Skip to content
Photo of Evan R. Sherwood

Evan R. Sherwood

Evan Sherwood helps government contractors to resolve disputes with the federal government, prime and subcontractors, and contractor employees. He has helped clients to successfully navigate large federal contract claims, cost/pricing audits, contract terminations, and related litigation and investigations.
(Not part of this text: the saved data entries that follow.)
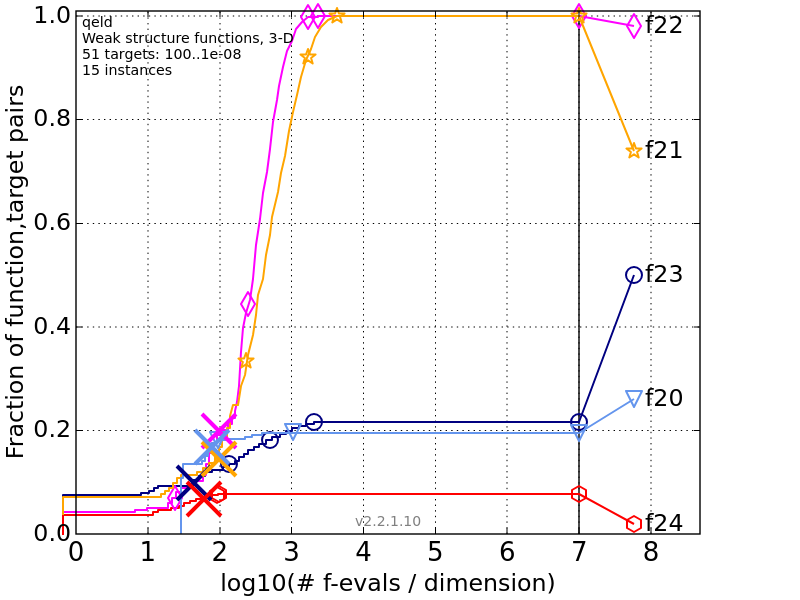
<!DOCTYPE html>
<html lang="en">
<head>
<meta charset="utf-8">
<title>Fraction of function,target pairs</title>
<style>
:root {
  --paper: #fff;
  --ink: #000;
  --muted: #808080;
  --f20: #6495ed;
  --f21: #ffa500;
  --f22: #ff00ff;
  --f23: #000080;
  --f24: #ff0000;
}
* { box-sizing: border-box; margin: 0; padding: 0; }
html, body { width: 800px; height: 600px; overflow: hidden; background: var(--paper); }
.chart {
  position: relative; width: 800px; height: 600px; overflow: hidden;
  color: var(--ink); font: 23.7px/28px "DejaVu Sans", sans-serif; white-space: nowrap;
}
.plot { position: absolute; inset: 0; }
.x-ticks, .y-ticks { position: absolute; display: grid; list-style: none; }
.x-ticks {
  left: 40px; top: 537px; width: 647px;
  grid-template-columns: repeat(9, 1fr); text-align: center; font-size: 26px; line-height: 30px;
}
.y-ticks {
  left: 0; top: -37px; width: 71px; height: 622px;
  grid-template-rows: repeat(6, 1fr); align-items: center; text-align: right;
}
.x-title { position: absolute; left: 76px; top: 569px; width: 624px; text-align: center; }
.y-title {
  position: absolute; left: 15px; top: 272px;
  transform: translate(-50%, -50%) rotate(-90deg);
}
.summary { position: absolute; left: 82px; top: 14px; font-size: 14.2px; line-height: 16px; }
.version { position: absolute; left: 355px; top: 513px; font-size: 14px; line-height: 16px; color: var(--muted); }
.series-label { position: absolute; left: 645px; }
.label-f22 { top: 11px; }
.label-f21 { top: 136px; }
.label-f23 { top: 260px; }
.label-f20 { top: 384px; }
.label-f24 { top: 509px; }

.grid { stroke: var(--ink); stroke-width: 1; stroke-dasharray: 1.4 4.2; }
.frame { fill: none; stroke: var(--ink); stroke-width: 1.4; }
.ticks { fill: none; stroke: var(--ink); stroke-width: 1; }
.series { fill: none; stroke-width: 2; stroke-linejoin: round; }
.f20 { stroke: var(--f20); }
.f21 { stroke: var(--f21); }
.f22 { stroke: var(--f22); }
.f23 { stroke: var(--f23); }
.f24 { stroke: var(--f24); }
.cross { stroke-width: 4; }
</style>
</head>
<body>
<main class="chart">
  <svg class="plot" width="800" height="600" viewBox="0 0 800 600" role="img" aria-label="Cumulative distribution curves for functions f20 to f24">
    <defs>
      <path id="diamond" d="M0-12L7 0L0 12L-7 0Z"/>
      <path id="star" d="M0-8L1.9-2.6L7.6-2.5L3.1 1L4.7 6.5L0 3.3L-4.7 6.5L-3.1 1L-7.6-2.5L-1.9-2.6Z"/>
      <circle id="ring" r="8"/>
      <path id="triangle" d="M-8-8H8L0 8Z"/>
      <path id="hexagon" d="M0-8L7-4V4L0 8L-7 4V-4Z"/>
      <path id="cross" class="cross" d="M-17-17L17 17M-17 17L17-17"/>
      <path id="tick-x" d="M0 534V528M0 11V17"/>
      <path id="tick-y" d="M76 0H82M700 0H694"/>
    </defs>

    <g class="grid">
      <line x1="148" y1="534" x2="148" y2="11"/>
      <line x1="220" y1="534" x2="220" y2="11"/>
      <line x1="291.5" y1="534" x2="291.5" y2="11"/>
      <line x1="363.5" y1="534" x2="363.5" y2="11"/>
      <line x1="435.5" y1="534" x2="435.5" y2="11"/>
      <line x1="507" y1="534" x2="507" y2="11"/>
      <line x1="579" y1="534" x2="579" y2="11"/>
      <line x1="651" y1="534" x2="651" y2="11"/>
      <line x1="76" y1="16" x2="700" y2="16"/>
      <line x1="76" y1="119.5" x2="700" y2="119.5"/>
      <line x1="76" y1="223.5" x2="700" y2="223.5"/>
      <line x1="76" y1="327" x2="700" y2="327"/>
      <line x1="76" y1="430.5" x2="700" y2="430.5"/>
    </g>

    <line class="frame" x1="579" y1="16" x2="579" y2="534"/>

    <g class="series f24">
      <path d="M63 535V515H153V512H158V510H171V508H179V506H184V503H190V501H196V499H203V497H211V495H218V494H579L634 524"/>
      <use href="#hexagon" x="217" y="495"/>
      <use href="#hexagon" x="219" y="494"/>
      <use href="#hexagon" x="579" y="494"/>
      <use href="#hexagon" x="634" y="524"/>
    </g>

    <g class="series f23">
      <path d="M63 512V495H141V493H149V491H154V488H158V486H188V484H193V480H199V476H205V472H212V470H223V467H229V464H235V461H239V457H244V454H248V450H254V447H259V444H266V440H272V437H280V434H286V431H292V428H299V426H306V424H314V422H579L634 275"/>
      <use href="#ring" x="229" y="464"/>
      <use href="#ring" x="270" y="440"/>
      <use href="#ring" x="314" y="422"/>
      <use href="#ring" x="579" y="422"/>
      <use href="#ring" x="634" y="275"/>
    </g>

    <g class="series f22">
      <path d="M63 515V512H135V510H147V508H168V503H172V498H176V492H181V488H189V485H196V481H203V475H206V464H209V453H212V443H217V435H222V430H228V424H232V418H235V411L237 402L239 386L241 352L243 328L246 313L250 300L253 279L256 245L260 219L263 193L267 172L270 149L273 122L277 100L279 86L283 67L287 51L292 41L296 29L302 22L308 17H318V16H579L634 26"/>
      <use href="#diamond" x="175" y="498"/>
      <use href="#diamond" x="248" y="304"/>
      <use href="#diamond" x="308" y="17"/>
      <use href="#diamond" x="318" y="16"/>
      <use href="#diamond" x="579" y="16"/>
      <use href="#diamond" x="634" y="26"/>
    </g>

    <g class="series f21">
      <path d="M63 515V497H161V494H165V491H169V488H173V483H177V478H181V475H197V472H203V468H209V463H215V456H219V447H222V438H227V428H230V416L233 405H238L241 386L245 375L248 355L253 335L256 315L258 295L263 279L266 255L270 235L272 217L278 192L281 173L285 156L289 131L293 112L297 95L301 77L306 60L311 49L315 37L321 27L328 20L337 16H579L634 151"/>
      <use href="#star" x="246" y="361"/>
      <use href="#star" x="308" y="57"/>
      <use href="#star" x="337" y="16"/>
      <use href="#star" x="579" y="16"/>
      <use href="#star" x="634" y="151"/>
    </g>

    <g class="series f20">
      <path d="M181 534V478H183V464H202V461H205V456H208V449H212V443H217V440H229V439H245V437H252V435H262V433H579L634 399"/>
      <use href="#triangle" x="218" y="440"/>
      <use href="#triangle" x="293" y="432"/>
      <use href="#triangle" x="579" y="433"/>
      <use href="#triangle" x="634" y="399"/>
    </g>

    <g class="series">
      <use class="f23" href="#cross" x="194" y="483"/>
      <use class="f22" href="#cross" x="219" y="431"/>
      <use class="f21" href="#cross" x="219" y="459"/>
      <use class="f20" href="#cross" x="212" y="447"/>
      <use class="f24" href="#cross" x="204" y="499"/>
    </g>

    <rect class="frame" x="76" y="11" width="624" height="523"/>
    <g class="ticks">
      <use href="#tick-x" x="148"/>
      <use href="#tick-x" x="220"/>
      <use href="#tick-x" x="291.5"/>
      <use href="#tick-x" x="363.5"/>
      <use href="#tick-x" x="435.5"/>
      <use href="#tick-x" x="507"/>
      <use href="#tick-x" x="579"/>
      <use href="#tick-x" x="651"/>
      <use href="#tick-y" y="16"/>
      <use href="#tick-y" y="119.5"/>
      <use href="#tick-y" y="223.5"/>
      <use href="#tick-y" y="327"/>
      <use href="#tick-y" y="430.5"/>
    </g>
  </svg>

  <div class="summary">
    <p>qeld</p>
    <p>Weak structure functions, 3-D</p>
    <p>51 targets: 100..1e-08</p>
    <p>15 instances</p>
  </div>
  <p class="version">v2.2.1.10</p>

  <ul class="y-ticks">
    <li>1.0</li><li>0.8</li><li>0.6</li><li>0.4</li><li>0.2</li><li>0.0</li>
  </ul>
  <ul class="x-ticks">
    <li>0</li><li>1</li><li>2</li><li>3</li><li>4</li><li>5</li><li>6</li><li>7</li><li>8</li>
  </ul>
  <p class="y-title">Fraction of function,target pairs</p>
  <p class="x-title">log10(# f-evals / dimension)</p>

  <span class="series-label label-f22">f22</span>
  <span class="series-label label-f21">f21</span>
  <span class="series-label label-f23">f23</span>
  <span class="series-label label-f20">f20</span>
  <span class="series-label label-f24">f24</span>
</main>
</body>
</html>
He looks for constructive solutions to disputes between contractors and their customers/business partners, so that companies can achieve their strategic goals.

As part of the FY23 National Defense Authorization Act (“NDAA”), Congress has given the Department of Defense authority to pay defense contractors for increased costs due to inflation.  Section 822 of the NDAA amends Public Law 85-804 (50 U.S.C. 1431) to allow contractors to apply for adjustments, while also giving the DoD wide discretion to grant or deny requests.  President Biden is expected to sign the FY23 NDAA soon, and Section 822 has the potential to be welcome news for contractors who have been battling inflation under multi-year, fixed-price contracts. 

As readers of this blog know from prior posts, DoD has issued position papers over the last year that attempt to address inflation with existing legal tools, but as a practical matter, the Department has provided few options for contractors impacted by rising costs.  The new NDAA provision could finally provide DoD with the legal support it needs to aid contractors struggling with inflation.  However, many questions remain about how this law will work and whether it will actually meet the growing needs of the defense industrial base.  In particular, Congress has not yet appropriated money to fund applications for relief, and DoD must prepare guidance for implementing the statute.  Both of these things will need to happen before contractors can apply for and potentially receive inflation-based price adjustments under this amended Public Law 85-804 authority.

This post discusses the amendment and analyzes the hurdles that remain between defense contractors and inflationary relief.Continue Reading Congress Offers Greater Hope for Defense Contractors Battling Inflation; Actual Relief Is Still Not Clear

The Court acknowledged that contractors may retain ownership and other interests in unlimited rights data, and it held that they

The False Claims Act has long protected relators from retaliation for preparing a qui tam complaint.  But what if an employee “blows the whistle” on a garden-variety problem — for instance, a laboratory that she believes is falling short of standards in a federal funding agreement?In a split decision, a panel of the D.C. Circuit

In three related bid protest decisions made public last week, the Government Accountability Office (“GAO”) reaffirmed the principle that agencies must meaningfully consider price when making best value tradeoff decisions.  GAO sustained the protests, stressing that merely paying lip service to price while selecting a more expensive, higher-rated offeror is not sufficient — agencies must